The brew was invented in Burton on Trent and this is where Brown starts his journey. First he has to find an obliging brewer to re-create the distinctive strong ale. Then he has to organise the logistics of travel via barge, train, plane, cruise ship, sailing boat and container vessel, from the Midlands to Mumbai.
Needless to say, this is not easy and is fraught with mishap, tangles with bureaucracy and corrupt officialdom. However, thanks to his contacts in the brewing world, lots of Googling, and an often mentioned long-suffering wife, Brown does eventually wind up in India with a cask of beer. It's not the same beer that he sets out with, in more ways than one. For one thing, his point is that the journey improved IPA where other beers would have spoiled. The other thing is that he's almost tragically accident-prone.

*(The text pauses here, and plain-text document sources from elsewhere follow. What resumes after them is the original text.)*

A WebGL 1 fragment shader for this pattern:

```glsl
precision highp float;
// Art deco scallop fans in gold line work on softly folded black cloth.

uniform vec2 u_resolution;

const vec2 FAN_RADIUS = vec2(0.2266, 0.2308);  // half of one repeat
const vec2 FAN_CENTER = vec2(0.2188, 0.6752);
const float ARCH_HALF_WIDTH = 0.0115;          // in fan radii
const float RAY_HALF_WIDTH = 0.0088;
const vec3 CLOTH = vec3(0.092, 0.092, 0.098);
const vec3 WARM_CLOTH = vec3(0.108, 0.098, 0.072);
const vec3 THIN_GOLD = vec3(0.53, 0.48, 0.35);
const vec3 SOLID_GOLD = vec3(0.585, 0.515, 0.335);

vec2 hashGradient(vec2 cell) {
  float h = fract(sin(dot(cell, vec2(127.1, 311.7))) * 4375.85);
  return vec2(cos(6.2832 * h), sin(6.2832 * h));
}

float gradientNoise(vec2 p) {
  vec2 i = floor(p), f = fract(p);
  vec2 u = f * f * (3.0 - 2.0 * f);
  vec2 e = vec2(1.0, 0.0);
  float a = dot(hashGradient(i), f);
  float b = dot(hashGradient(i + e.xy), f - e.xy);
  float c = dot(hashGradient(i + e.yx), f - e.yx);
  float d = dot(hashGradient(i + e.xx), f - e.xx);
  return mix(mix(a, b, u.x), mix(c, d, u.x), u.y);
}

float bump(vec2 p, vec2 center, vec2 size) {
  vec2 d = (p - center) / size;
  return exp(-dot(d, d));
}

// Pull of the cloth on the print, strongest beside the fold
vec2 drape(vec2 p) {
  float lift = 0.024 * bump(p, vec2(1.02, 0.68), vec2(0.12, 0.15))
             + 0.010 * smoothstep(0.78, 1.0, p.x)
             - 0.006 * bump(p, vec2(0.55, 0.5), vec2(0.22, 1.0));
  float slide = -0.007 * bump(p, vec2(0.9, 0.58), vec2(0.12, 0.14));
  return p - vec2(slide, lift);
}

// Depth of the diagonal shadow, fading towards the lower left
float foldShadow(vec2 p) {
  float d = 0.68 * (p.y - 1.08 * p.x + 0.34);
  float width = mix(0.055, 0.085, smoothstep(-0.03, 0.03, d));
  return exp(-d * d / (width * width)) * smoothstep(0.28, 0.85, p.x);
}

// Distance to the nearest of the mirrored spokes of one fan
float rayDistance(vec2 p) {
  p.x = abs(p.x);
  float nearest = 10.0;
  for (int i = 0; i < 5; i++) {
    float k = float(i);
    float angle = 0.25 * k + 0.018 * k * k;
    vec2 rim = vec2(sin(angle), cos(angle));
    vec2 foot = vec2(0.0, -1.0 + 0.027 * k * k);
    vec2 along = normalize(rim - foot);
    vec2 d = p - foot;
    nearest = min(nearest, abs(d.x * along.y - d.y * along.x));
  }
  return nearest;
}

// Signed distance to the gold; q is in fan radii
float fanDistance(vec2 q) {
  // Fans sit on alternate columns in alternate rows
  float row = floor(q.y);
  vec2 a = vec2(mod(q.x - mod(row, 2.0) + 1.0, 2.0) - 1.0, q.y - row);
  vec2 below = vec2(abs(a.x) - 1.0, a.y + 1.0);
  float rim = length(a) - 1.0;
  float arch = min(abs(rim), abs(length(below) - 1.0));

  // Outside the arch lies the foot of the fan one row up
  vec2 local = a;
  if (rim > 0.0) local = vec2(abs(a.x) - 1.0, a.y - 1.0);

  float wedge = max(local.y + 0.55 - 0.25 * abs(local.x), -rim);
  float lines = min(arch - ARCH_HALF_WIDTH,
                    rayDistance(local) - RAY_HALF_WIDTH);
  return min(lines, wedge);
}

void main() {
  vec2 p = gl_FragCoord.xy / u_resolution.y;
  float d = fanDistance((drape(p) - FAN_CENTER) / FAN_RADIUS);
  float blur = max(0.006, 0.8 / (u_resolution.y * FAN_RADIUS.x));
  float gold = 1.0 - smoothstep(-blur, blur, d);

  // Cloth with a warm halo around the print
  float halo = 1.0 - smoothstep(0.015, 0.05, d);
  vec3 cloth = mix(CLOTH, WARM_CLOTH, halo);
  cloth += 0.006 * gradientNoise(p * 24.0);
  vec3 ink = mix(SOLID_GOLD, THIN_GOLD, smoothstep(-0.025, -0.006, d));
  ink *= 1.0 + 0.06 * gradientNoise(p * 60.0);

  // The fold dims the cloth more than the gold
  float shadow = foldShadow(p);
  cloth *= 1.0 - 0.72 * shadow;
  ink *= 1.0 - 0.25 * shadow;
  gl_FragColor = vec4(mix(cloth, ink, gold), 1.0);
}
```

Brown is appropriately self-deprecating about his shortcomings, and the reader sympathises with his misfortunes. So the travel elements of the book are engaging and suspense-filled. His style is chatty, and he's as likely to reference The Fast Show or Peter Kay as more academic sources, even in the lengthy chapters on the history of beer and British involvement in India.
The latter does take up a fair proportion of Hops and Glory. Arguably the Honourable East India Company deserves a full book to itself (and no doubt there are already many). However, Brown does a creditable job of summarising the existing facts about this Corrupt, perfidious and rapacious organisation, its rise and downfall. I particularly liked his sardonic asides comparing past perfidies with modern-day politics and commerce.
Brown mentions the months he spent in the British Library researching such detail. So you can understand his reluctance to leave any of it out. Nevertheless there was, for me, slightly too much history and not enough of his own story in the book. Others may disagree, and will welcome the informal and accessible presentation of his research.
He makes a fair fist of integrating the historical materials and the details of his own trip. But maybe inevitably, they do stand as separate stories, and some aspects of his modern day capers sit uneasily with colonial atrocities.
That said, I learned a great deal about British brewing, its regrettable decline and takeover by corporate giants, as well as about the massive role of beer in Britain's history and economy (a fact, Brown points out, effectively erased from the curriculum by the temperance movement). I also enjoyed Brown's easy-going style and honest personality. Despite the book's occasional over-ambition in juggling too many weighty subjects (as well as barrels of beer), I would recommend it to any fan of travel writing or of real ale.
I'd like to thank the publishers for sending a copy to The Bookbag.
For a little about beer and a lot about other drinks we can recommend How to Drink by Victoria Moore.
You can read more book reviews or buy Hops and Glory: One Man's Search for the Beer That Built the British Empire by Pete Brown at Amazon.co.uk
You can read more book reviews or buy Hops and Glory: One Man's Search for the Beer That Built the British Empire by Pete Brown at Amazon.com.
Like to comment on this review?
Just send us an email and we'll put the best up on the site.